I’ve been rejected.
Well, not me, per se, but two of my manuscripts.
I’d sent the first few chapters, and a synopsis, to open calls for submissions to UK-based publishing houses. For my historical fiction with elements of fantasy, I received a polite note from Gollancz to the effect that it’s a ‘neat’ idea, but they don’t want it. For my YA urban fantasy, Hodder & Stoughton sent an email saying it had gone through to the stage where more than one person had read it, and liked it, but they don’t want it.
I’m still waiting to hear back on another submission for one of the manuscripts, and, you know, hope springs eternal, etc, etc, but, honestly, I love those stories and it makes me sad to see them rejected.
On the plus side, though, what’s a writer without a few good rejection stories, hey?
I know (tick all that apply) – happy, – smug, – published, – validated, – celebrating.
So, one year and one month later and I’m not yet eating my masterclass chocolate frog that I promised myself would be my reward for becoming a published author. Damn it all – I should have promised myself that treat just for finishing writing a book, but thus speaks the wisdom of hindsight.

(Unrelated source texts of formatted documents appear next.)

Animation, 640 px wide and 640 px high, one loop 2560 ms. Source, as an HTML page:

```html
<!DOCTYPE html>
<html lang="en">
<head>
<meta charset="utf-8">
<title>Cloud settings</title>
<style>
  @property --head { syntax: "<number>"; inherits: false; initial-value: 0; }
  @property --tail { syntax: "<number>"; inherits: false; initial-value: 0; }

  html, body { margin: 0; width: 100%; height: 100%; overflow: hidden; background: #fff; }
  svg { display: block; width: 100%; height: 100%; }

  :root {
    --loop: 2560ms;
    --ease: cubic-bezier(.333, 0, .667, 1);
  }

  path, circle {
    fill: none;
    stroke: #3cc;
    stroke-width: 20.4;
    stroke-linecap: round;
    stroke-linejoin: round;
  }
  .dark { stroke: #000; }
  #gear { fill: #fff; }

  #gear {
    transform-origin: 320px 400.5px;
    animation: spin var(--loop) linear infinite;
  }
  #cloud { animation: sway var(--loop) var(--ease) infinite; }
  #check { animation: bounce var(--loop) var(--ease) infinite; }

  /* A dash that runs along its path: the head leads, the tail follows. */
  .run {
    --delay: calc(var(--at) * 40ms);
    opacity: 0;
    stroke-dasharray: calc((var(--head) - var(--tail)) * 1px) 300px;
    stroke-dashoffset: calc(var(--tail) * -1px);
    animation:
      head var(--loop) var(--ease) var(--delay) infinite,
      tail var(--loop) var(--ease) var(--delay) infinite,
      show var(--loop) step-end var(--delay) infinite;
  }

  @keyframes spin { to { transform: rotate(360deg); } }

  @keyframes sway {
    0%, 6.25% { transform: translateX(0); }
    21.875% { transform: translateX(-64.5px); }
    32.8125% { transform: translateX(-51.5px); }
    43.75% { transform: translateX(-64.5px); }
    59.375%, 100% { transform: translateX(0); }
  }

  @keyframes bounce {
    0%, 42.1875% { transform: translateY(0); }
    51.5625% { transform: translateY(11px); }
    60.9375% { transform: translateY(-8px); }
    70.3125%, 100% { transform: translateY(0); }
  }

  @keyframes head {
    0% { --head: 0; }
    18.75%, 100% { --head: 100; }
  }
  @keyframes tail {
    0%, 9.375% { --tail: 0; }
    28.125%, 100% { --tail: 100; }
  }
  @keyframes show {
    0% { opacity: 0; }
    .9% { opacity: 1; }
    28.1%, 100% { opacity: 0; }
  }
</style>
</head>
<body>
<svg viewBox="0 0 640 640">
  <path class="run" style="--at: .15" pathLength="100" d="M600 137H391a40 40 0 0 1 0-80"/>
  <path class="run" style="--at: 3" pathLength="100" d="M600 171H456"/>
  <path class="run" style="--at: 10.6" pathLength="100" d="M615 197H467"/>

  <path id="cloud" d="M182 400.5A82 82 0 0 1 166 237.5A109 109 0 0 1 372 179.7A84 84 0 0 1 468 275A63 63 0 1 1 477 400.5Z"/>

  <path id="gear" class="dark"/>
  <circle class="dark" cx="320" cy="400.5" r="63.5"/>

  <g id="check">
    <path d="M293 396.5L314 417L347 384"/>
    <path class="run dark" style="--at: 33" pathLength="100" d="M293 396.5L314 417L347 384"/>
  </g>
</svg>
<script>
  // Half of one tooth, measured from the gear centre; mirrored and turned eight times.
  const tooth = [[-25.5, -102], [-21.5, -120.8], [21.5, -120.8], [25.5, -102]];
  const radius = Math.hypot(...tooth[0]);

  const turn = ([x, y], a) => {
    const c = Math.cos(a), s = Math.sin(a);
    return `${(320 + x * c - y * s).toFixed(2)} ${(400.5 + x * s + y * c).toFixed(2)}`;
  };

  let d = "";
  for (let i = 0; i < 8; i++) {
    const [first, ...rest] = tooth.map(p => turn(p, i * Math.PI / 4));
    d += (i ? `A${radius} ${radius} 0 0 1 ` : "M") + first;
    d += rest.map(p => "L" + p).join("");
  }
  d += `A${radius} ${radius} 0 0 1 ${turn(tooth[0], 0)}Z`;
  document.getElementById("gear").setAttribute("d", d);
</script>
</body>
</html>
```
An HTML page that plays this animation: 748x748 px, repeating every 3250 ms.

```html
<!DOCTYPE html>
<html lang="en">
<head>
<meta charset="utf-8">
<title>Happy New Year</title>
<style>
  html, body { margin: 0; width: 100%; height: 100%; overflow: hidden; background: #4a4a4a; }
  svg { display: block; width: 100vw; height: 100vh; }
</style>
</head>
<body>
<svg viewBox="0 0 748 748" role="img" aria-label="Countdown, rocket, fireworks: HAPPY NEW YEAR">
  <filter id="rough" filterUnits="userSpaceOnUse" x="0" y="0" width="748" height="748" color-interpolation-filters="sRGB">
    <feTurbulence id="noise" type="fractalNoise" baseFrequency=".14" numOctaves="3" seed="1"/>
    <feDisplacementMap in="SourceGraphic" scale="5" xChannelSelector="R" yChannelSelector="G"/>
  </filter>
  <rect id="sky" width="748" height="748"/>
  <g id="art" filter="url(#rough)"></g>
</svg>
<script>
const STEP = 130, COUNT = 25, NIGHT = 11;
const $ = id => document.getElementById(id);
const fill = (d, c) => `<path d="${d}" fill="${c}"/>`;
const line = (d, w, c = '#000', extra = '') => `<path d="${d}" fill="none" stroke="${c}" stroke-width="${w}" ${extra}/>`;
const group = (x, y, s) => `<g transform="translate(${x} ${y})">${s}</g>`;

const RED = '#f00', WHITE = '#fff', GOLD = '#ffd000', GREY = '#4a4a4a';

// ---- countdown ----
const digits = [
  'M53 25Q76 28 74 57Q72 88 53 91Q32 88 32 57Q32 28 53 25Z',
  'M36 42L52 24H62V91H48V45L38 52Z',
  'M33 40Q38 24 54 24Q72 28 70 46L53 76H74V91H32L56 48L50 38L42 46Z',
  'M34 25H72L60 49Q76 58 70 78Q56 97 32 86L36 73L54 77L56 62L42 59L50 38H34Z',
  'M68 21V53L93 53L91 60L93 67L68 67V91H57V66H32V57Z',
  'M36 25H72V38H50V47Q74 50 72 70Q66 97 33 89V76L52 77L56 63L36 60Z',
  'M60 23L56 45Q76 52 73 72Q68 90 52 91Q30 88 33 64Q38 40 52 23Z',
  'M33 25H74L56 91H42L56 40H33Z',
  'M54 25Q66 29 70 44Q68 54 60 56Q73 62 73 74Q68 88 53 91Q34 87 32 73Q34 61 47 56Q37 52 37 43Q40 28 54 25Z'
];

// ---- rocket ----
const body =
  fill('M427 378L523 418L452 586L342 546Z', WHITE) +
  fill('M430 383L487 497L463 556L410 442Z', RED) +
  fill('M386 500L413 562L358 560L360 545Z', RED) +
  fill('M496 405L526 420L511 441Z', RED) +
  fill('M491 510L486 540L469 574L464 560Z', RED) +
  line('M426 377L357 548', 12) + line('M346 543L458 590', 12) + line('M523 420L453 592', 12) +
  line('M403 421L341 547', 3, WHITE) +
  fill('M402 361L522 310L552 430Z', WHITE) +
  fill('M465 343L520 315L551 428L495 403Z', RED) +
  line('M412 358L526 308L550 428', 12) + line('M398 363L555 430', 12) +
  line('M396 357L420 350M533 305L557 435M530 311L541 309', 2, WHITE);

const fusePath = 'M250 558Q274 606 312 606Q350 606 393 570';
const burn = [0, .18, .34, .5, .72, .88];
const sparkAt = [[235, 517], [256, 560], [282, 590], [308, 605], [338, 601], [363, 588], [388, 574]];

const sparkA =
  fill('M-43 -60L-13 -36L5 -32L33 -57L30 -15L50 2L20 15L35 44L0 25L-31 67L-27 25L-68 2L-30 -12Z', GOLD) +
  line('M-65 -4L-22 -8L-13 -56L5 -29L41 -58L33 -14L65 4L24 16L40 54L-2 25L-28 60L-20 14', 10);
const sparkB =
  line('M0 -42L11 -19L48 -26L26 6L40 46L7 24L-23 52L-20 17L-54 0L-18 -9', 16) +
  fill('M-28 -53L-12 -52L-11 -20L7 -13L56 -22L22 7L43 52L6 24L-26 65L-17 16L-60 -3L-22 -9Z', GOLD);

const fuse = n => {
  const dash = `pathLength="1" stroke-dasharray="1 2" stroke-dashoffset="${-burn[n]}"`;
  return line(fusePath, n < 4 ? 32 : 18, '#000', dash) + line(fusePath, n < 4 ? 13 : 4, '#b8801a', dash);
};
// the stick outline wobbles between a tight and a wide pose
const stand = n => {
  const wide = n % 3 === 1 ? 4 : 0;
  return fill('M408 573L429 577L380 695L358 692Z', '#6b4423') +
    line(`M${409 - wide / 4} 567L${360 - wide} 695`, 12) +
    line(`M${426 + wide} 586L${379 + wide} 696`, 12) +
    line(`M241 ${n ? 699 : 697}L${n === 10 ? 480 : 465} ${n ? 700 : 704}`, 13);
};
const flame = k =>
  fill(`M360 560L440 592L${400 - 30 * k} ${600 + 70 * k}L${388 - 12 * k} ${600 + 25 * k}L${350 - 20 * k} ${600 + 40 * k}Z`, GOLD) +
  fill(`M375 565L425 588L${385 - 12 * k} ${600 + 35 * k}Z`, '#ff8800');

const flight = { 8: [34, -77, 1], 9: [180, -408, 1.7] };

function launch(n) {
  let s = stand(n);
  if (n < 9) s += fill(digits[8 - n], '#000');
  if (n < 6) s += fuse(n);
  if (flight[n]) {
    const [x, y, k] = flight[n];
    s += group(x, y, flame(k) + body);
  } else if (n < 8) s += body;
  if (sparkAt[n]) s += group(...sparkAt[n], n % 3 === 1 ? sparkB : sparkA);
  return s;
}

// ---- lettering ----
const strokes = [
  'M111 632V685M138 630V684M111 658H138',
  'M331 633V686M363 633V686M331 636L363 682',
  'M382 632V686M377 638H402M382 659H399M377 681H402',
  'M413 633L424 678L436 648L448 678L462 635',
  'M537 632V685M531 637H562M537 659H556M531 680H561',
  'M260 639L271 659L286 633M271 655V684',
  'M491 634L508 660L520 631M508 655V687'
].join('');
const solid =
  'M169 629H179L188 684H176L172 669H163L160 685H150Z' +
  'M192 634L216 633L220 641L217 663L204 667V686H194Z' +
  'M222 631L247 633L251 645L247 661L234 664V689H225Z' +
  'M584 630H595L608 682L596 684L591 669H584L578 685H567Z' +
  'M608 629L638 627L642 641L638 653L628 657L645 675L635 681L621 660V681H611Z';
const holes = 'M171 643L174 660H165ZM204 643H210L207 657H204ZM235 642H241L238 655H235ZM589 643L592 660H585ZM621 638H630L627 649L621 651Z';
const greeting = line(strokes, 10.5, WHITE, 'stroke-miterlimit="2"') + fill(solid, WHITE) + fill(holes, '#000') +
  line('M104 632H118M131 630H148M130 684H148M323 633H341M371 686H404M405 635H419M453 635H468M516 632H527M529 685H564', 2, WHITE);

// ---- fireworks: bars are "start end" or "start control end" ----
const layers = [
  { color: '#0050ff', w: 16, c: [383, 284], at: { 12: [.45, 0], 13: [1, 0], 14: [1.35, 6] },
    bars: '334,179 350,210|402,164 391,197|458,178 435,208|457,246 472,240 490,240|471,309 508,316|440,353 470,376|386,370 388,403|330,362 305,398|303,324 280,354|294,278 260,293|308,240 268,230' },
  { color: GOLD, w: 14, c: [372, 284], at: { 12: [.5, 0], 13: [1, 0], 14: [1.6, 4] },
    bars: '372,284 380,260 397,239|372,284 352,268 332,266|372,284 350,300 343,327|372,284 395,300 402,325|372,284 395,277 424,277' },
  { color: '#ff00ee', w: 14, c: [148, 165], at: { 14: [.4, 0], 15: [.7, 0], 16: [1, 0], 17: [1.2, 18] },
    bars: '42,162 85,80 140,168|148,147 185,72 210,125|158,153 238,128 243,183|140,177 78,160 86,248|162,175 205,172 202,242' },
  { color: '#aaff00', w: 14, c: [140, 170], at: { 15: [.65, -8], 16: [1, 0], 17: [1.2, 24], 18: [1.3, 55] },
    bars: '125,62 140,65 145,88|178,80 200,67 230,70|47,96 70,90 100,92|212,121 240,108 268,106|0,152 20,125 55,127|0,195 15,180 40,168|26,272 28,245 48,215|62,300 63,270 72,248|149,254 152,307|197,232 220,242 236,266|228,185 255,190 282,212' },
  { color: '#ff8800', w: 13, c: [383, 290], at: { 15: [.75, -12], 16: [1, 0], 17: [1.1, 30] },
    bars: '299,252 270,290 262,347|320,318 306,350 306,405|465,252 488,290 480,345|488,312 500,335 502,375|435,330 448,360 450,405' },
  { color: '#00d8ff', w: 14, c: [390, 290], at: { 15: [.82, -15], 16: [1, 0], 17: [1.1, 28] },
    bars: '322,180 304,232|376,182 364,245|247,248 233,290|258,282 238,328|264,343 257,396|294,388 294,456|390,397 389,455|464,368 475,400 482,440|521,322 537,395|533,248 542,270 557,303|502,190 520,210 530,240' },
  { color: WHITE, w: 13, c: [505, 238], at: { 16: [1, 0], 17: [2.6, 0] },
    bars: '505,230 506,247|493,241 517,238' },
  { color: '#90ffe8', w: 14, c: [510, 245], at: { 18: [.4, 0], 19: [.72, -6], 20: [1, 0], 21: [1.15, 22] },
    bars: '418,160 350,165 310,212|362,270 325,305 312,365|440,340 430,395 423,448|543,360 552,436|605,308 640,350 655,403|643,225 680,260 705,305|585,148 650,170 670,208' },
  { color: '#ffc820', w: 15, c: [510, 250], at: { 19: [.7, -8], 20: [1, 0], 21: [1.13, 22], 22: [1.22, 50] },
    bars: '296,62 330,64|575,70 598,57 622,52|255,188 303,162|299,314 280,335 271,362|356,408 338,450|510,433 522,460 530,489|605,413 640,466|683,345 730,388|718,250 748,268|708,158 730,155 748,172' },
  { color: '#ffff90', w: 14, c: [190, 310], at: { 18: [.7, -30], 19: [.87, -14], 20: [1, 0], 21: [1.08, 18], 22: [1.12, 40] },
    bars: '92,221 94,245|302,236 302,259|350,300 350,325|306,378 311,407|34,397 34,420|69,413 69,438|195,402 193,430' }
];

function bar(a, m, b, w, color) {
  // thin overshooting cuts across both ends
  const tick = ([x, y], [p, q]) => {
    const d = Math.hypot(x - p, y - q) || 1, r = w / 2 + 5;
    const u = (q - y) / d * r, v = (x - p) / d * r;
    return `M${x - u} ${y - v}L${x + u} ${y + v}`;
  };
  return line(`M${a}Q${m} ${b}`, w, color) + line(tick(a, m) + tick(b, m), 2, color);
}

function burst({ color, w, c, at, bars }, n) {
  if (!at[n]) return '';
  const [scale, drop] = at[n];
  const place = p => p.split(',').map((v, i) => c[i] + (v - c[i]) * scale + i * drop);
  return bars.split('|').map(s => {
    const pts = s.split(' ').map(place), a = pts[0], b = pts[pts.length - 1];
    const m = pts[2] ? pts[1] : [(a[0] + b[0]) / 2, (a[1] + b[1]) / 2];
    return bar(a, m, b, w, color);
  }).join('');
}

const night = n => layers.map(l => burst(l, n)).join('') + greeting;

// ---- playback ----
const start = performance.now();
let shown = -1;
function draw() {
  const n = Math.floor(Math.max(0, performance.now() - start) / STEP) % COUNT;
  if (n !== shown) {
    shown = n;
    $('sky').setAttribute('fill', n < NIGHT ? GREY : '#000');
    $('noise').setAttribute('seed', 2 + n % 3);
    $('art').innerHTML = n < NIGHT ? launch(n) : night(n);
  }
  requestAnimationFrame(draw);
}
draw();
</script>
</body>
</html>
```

Anyway, no wallowing in self-doubt, self-recriminations or sulfuric acid. If you look carefully at the image above you’ll see my green Fiona McIntosh Masterclass pen has acquired a bend. But it’s not a broken pen – it’s the world smacking me on the side of the head with a metaphor.
The pen was on loan to my adorable spawnlet, and he somehow managed to crush it in the folding seat mechanism of the back of the car. But – here’s the sunny side thing – it still writes. Really well. And it still clicks in and out. And now it kind of hugs my hand a little bit, as I use it. Nice.
I could say it was a happy accident. I could say that, like Fiona, her pen exhibits grace under pressure, resilience and persistence. But, instead, I tell you – I AM THE PEN. A little bit crushed and bent (by rejection) but still writing. Really well.